I believe that most people have a default “Yes” switch (although we all know someone who’s default is “No”). We are by nature people please'rs.
We like to help out or make someone happy. I’m a mum, I like to see my children with smiles on their faces, however for their sake and my sanity “No” at times is the correct answer. When you are working with and for others, saying “No” can feel like breaking an unspoken rule.
Below are a few tips to help you …
- Ask questions – Get the full picture of what you are being asked to do.
- Don’t answer right away – It’s easy to feel pressured to respond (some cries for help require immediate action), but if you can, take some time to assess the situation and formulate your response.
- Respect your time and talent – Remember you need time to deliver to a high quality, have a proper plan for your delivery (Hint: not sleeping to deliver on time isn’t the answer).
- Offer an alternative – It may be a different time or person, it could also be directing them to a website or organisation where information can be accessed.
- Own it your decision – Be polite in your response, but don’t get into a circular conversation about why you can’t help. A simple “sorry, I can’t help right now, but if you can wait until next week, I can spend some time with you and help then”.
Your “No” can also be a more finite one, “No, I don’t want that job” or “I don’t think we’d work well together” or “No I don’t agree”, but follow the tips above and be clear and your “No” will be respected.

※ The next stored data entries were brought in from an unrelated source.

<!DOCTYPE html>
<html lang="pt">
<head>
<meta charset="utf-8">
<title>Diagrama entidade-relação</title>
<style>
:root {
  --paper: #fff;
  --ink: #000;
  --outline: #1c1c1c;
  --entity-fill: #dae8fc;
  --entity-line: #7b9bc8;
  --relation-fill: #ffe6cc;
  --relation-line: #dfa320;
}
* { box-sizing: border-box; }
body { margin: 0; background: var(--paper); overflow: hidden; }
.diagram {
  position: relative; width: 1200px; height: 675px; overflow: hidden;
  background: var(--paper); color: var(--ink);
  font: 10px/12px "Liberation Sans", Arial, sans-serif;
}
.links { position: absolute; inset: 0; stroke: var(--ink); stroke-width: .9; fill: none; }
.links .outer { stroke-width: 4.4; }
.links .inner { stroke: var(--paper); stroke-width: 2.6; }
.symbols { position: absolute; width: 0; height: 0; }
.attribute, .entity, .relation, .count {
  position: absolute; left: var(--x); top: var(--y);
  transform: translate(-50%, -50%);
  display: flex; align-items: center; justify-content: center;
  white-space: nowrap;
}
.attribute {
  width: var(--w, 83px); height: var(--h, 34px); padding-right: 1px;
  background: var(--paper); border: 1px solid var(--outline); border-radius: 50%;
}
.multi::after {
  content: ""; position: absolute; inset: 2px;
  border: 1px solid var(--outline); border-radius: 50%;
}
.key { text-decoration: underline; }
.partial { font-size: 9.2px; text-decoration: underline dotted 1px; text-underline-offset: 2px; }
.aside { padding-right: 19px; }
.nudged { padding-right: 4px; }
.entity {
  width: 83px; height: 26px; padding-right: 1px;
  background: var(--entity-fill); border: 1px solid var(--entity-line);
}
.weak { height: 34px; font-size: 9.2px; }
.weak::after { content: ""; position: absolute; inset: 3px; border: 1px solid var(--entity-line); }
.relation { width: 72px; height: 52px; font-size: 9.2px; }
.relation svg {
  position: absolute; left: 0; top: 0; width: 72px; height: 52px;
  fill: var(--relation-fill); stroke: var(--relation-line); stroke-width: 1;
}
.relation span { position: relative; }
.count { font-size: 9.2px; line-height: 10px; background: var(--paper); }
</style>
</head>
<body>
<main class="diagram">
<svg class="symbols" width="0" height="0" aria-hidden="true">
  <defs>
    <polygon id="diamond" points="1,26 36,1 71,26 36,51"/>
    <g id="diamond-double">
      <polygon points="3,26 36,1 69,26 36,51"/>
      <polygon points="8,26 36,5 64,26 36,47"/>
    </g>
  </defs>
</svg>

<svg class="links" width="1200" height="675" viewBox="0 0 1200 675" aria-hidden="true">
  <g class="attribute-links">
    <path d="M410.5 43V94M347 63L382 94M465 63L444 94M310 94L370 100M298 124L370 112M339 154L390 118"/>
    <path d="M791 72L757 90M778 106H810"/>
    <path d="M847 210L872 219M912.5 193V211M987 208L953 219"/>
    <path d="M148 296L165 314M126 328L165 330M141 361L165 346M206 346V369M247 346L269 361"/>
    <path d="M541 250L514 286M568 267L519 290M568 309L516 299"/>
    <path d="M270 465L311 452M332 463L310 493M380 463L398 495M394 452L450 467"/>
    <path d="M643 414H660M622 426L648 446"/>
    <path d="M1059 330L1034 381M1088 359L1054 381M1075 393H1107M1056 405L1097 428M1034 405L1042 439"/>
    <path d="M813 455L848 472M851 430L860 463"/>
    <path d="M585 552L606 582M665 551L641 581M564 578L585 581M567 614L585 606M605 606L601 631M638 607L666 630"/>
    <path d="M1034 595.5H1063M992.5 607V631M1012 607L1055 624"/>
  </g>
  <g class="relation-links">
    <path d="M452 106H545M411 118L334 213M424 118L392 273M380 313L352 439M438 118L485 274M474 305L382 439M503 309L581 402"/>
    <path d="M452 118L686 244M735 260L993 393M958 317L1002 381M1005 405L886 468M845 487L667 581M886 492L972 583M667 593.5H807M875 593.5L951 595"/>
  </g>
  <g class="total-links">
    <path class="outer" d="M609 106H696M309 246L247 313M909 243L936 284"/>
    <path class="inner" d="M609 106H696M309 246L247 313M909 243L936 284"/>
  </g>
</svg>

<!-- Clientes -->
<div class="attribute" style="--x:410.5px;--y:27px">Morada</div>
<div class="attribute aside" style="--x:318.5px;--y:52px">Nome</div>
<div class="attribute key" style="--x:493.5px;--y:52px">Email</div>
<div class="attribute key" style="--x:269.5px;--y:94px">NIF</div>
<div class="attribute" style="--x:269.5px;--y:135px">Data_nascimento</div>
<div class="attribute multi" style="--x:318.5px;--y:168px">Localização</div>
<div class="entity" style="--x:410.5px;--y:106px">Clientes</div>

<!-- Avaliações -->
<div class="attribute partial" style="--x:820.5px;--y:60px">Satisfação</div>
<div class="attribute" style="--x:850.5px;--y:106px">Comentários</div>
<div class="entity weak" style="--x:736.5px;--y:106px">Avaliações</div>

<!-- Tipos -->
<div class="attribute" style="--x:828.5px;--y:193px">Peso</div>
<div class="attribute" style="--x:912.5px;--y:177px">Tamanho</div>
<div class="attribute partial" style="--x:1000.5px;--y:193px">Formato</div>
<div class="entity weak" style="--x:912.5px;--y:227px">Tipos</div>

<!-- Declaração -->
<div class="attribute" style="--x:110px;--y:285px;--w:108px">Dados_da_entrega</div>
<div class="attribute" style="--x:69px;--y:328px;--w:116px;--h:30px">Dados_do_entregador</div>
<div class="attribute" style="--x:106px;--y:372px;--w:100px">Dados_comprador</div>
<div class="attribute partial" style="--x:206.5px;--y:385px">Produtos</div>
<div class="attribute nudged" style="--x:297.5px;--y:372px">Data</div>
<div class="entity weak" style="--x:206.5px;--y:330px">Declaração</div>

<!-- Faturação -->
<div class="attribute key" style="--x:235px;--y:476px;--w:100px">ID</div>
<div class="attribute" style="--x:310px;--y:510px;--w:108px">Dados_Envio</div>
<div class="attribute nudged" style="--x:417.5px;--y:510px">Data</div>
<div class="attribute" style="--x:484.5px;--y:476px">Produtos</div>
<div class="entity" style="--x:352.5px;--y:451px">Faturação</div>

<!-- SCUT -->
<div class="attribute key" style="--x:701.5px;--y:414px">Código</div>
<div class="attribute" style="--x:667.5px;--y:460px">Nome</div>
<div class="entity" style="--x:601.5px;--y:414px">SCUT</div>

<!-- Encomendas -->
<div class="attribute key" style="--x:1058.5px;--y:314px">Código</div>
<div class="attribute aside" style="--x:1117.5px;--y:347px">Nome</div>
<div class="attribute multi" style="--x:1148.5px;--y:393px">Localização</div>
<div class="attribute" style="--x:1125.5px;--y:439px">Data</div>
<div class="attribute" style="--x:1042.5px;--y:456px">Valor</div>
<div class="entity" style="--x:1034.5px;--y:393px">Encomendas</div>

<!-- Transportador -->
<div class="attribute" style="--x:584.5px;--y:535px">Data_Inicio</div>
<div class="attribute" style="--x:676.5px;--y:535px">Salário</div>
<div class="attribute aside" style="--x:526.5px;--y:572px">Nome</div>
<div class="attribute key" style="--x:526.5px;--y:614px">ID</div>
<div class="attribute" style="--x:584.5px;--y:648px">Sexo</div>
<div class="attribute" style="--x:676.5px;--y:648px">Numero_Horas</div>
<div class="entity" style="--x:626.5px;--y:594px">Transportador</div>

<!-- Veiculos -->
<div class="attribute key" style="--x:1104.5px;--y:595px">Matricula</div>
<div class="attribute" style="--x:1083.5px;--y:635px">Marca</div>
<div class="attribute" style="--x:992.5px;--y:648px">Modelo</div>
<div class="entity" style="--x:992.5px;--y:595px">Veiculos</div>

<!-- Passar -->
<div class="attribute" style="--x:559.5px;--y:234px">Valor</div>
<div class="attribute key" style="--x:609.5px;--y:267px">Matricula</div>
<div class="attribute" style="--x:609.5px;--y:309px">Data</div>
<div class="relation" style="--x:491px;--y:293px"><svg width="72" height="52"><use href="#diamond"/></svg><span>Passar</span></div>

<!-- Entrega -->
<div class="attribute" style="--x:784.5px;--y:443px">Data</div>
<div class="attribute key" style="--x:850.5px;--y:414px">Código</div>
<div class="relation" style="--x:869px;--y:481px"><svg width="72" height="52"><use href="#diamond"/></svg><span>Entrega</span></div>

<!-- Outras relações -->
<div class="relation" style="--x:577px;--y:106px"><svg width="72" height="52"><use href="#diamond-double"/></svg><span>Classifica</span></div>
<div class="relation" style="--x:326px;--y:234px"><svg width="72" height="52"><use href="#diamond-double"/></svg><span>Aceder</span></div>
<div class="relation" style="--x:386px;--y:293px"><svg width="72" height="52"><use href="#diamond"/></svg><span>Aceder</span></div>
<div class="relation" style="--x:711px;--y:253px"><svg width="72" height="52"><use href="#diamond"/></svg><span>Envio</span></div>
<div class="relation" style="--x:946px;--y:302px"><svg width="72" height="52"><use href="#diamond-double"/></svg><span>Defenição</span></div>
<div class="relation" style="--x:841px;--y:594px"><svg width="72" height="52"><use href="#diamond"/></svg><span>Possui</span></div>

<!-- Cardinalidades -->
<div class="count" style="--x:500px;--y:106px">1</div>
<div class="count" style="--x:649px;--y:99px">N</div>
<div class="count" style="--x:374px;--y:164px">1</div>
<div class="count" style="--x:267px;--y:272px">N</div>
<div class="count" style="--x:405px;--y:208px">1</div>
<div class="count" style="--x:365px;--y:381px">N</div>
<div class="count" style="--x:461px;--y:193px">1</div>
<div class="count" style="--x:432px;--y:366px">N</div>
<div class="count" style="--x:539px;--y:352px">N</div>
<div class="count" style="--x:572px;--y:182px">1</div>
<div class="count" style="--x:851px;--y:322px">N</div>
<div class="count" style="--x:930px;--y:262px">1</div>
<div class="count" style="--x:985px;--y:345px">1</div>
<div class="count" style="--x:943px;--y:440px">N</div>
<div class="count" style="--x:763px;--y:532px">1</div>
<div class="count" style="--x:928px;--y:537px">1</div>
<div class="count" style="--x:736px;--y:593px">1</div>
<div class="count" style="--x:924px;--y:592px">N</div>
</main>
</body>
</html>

Do you or your team need to work on your management skills? Doors open on our Management Fundamentals Self Study course on November 1st. Find out more about the course and join the waiting list here before it closes tomorrow and get access to an exclusive offer.